- Task to carry out -
Give the entries again exactly, without pictures.
++++++++
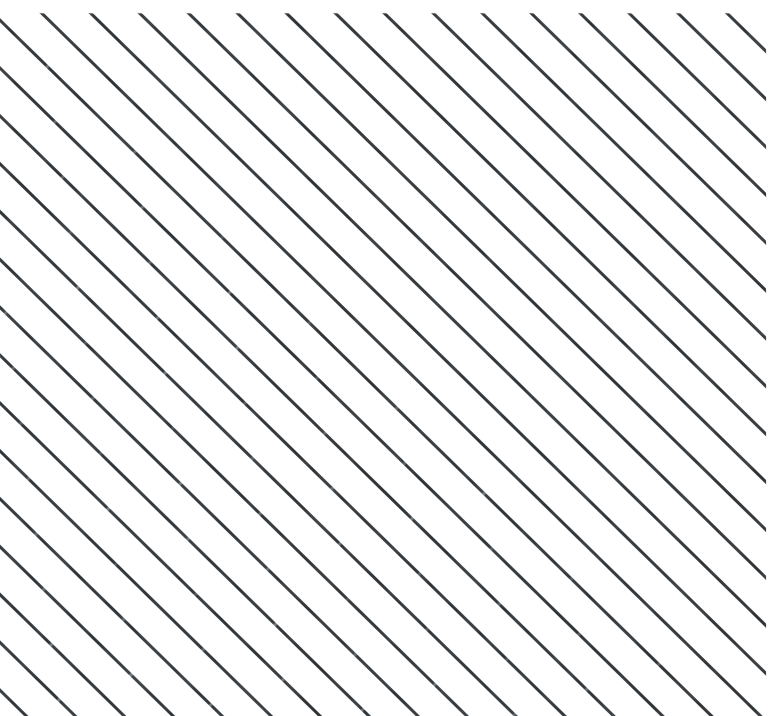
Give the GLSL for this pattern, as a WebGL 2 fragment shader.

```glsl
#version 300 es
precision highp float;

uniform vec2 u_resolution;
out vec4 fragColor;

const vec2 REPEATS = vec2(15.69, 14.96);  // lines across and down the canvas
const float PHASE = 0.577;                // offset of the first line, in repeats
const float HALF_WIDTH = 0.00212;         // all lengths in canvas heights
const float TOP_EDGE = 0.9815;            // hatched area, as canvas fractions
const float RIGHT_EDGE = 0.9975;
const float NICK_SPACING = 0.1706;        // worn specks along each line
const float NICK_SHIFT = 0.361;           // drift of the specks from line to line
const float NICK_START = 0.297;
const float NICK_HALF_LENGTH = 0.0024;
const float NICK_STRENGTH = 0.36;
const float LAST_NICKED_LINE = -1.0;
const float TONE_SCALE = 70.0;
const float TONE_VARIATION = 0.07;
const vec3 PAPER = vec3(1.0);
const vec3 INK = vec3(0.215, 0.22, 0.225);
const vec3 COOL_FRINGE = vec3(-0.02, 0.008, 0.025);

float hash(vec2 p) {
    vec3 q = fract(vec3(p.xyx) * 0.1031);
    q += dot(q, q.yzx + 33.33);
    return fract((q.x + q.y) * q.z);
}

// Smooth noise along one line
float lineNoise(float along, float line) {
    float cell = floor(along);
    float f = smoothstep(0.0, 1.0, along - cell);
    return mix(hash(vec2(cell, line)), hash(vec2(cell + 1.0, line)), f);
}

void main() {
    vec2 uv = gl_FragCoord.xy / u_resolution;
    float aspect = u_resolution.x / u_resolution.y;
    float pixel = 1.0 / u_resolution.y;
    vec2 fromTop = vec2(uv.x * aspect, 1.0 - uv.y);

    // Nearest diagonal line, distance to it and position along it
    vec2 gradient = vec2(REPEATS.x / aspect, -REPEATS.y);
    float phase = dot(fromTop, gradient) - PHASE;
    float line = floor(phase + 0.5);
    float dist = abs(phase - line) / length(gradient);
    float along = dot(fromTop, normalize(vec2(-gradient.y, gradient.x)));

    // Line with soft edges, cut at the top and right margins
    float soft = 0.7 * pixel;
    float cover = 1.0 - smoothstep(HALF_WIDTH - soft, HALF_WIDTH + soft, dist);
    cover *= 1.0 - smoothstep(-pixel, pixel, (uv.y - TOP_EDGE));
    cover *= 1.0 - smoothstep(-soft, soft, (uv.x - RIGHT_EDGE) * aspect);

    // Pale specks, evenly staggered, of uneven strength
    float nickPhase = along / NICK_SPACING - NICK_START + NICK_SHIFT * line;
    float nickId = floor(nickPhase + 0.5);
    float nickDist = abs(nickPhase - nickId) * NICK_SPACING;
    float nick = 1.0 - smoothstep(0.0, NICK_HALF_LENGTH + pixel, nickDist);
    nick *= step(line, LAST_NICKED_LINE + 0.5);
    nick *= mix(0.4, 1.0, hash(vec2(nickId, line) + 41.0));
    cover *= 1.0 - NICK_STRENGTH * nick;

    // Slight ink variation and a cool tint on the edges
    float tone = lineNoise(along * TONE_SCALE, line + 60.0) - 0.4;
    vec3 ink = INK + TONE_VARIATION * tone;
    vec3 color = mix(PAPER, ink, cover);
    color += COOL_FRINGE * 4.0 * cover * (1.0 - cover);
    fragColor = vec4(clamp(color, 0.0, 1.0), 1.0);
}
```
++++++++
- Response for this exercise -
Give the GLSL for this pattern, as a WebGL 2 fragment shader.

```glsl
#version 300 es
precision highp float;

uniform vec2 u_resolution;
out vec4 fragColor;

const vec2 REPEATS = vec2(15.69, 14.96);  // lines across and down the canvas
const float PHASE = 0.577;                // offset of the first line, in repeats
const float HALF_WIDTH = 0.00212;         // all lengths in canvas heights
const float TOP_EDGE = 0.9815;            // hatched area, as canvas fractions
const float RIGHT_EDGE = 0.9975;
const float NICK_SPACING = 0.1706;        // worn specks along each line
const float NICK_SHIFT = 0.361;           // drift of the specks from line to line
const float NICK_START = 0.297;
const float NICK_HALF_LENGTH = 0.0024;
const float NICK_STRENGTH = 0.36;
const float LAST_NICKED_LINE = -1.0;
const float TONE_SCALE = 70.0;
const float TONE_VARIATION = 0.07;
const vec3 PAPER = vec3(1.0);
const vec3 INK = vec3(0.215, 0.22, 0.225);
const vec3 COOL_FRINGE = vec3(-0.02, 0.008, 0.025);

float hash(vec2 p) {
    vec3 q = fract(vec3(p.xyx) * 0.1031);
    q += dot(q, q.yzx + 33.33);
    return fract((q.x + q.y) * q.z);
}

// Smooth noise along one line
float lineNoise(float along, float line) {
    float cell = floor(along);
    float f = smoothstep(0.0, 1.0, along - cell);
    return mix(hash(vec2(cell, line)), hash(vec2(cell + 1.0, line)), f);
}

void main() {
    vec2 uv = gl_FragCoord.xy / u_resolution;
    float aspect = u_resolution.x / u_resolution.y;
    float pixel = 1.0 / u_resolution.y;
    vec2 fromTop = vec2(uv.x * aspect, 1.0 - uv.y);

    // Nearest diagonal line, distance to it and position along it
    vec2 gradient = vec2(REPEATS.x / aspect, -REPEATS.y);
    float phase = dot(fromTop, gradient) - PHASE;
    float line = floor(phase + 0.5);
    float dist = abs(phase - line) / length(gradient);
    float along = dot(fromTop, normalize(vec2(-gradient.y, gradient.x)));

    // Line with soft edges, cut at the top and right margins
    float soft = 0.7 * pixel;
    float cover = 1.0 - smoothstep(HALF_WIDTH - soft, HALF_WIDTH + soft, dist);
    cover *= 1.0 - smoothstep(-pixel, pixel, (uv.y - TOP_EDGE));
    cover *= 1.0 - smoothstep(-soft, soft, (uv.x - RIGHT_EDGE) * aspect);

    // Pale specks, evenly staggered, of uneven strength
    float nickPhase = along / NICK_SPACING - NICK_START + NICK_SHIFT * line;
    float nickId = floor(nickPhase + 0.5);
    float nickDist = abs(nickPhase - nickId) * NICK_SPACING;
    float nick = 1.0 - smoothstep(0.0, NICK_HALF_LENGTH + pixel, nickDist);
    nick *= step(line, LAST_NICKED_LINE + 0.5);
    nick *= mix(0.4, 1.0, hash(vec2(nickId, line) + 41.0));
    cover *= 1.0 - NICK_STRENGTH * nick;

    // Slight ink variation and a cool tint on the edges
    float tone = lineNoise(along * TONE_SCALE, line + 60.0) - 0.4;
    vec3 ink = INK + TONE_VARIATION * tone;
    vec3 color = mix(PAPER, ink, cover);
    color += COOL_FRINGE * 4.0 * cover * (1.0 - cover);
    fragColor = vec4(clamp(color, 0.0, 1.0), 1.0);
}
```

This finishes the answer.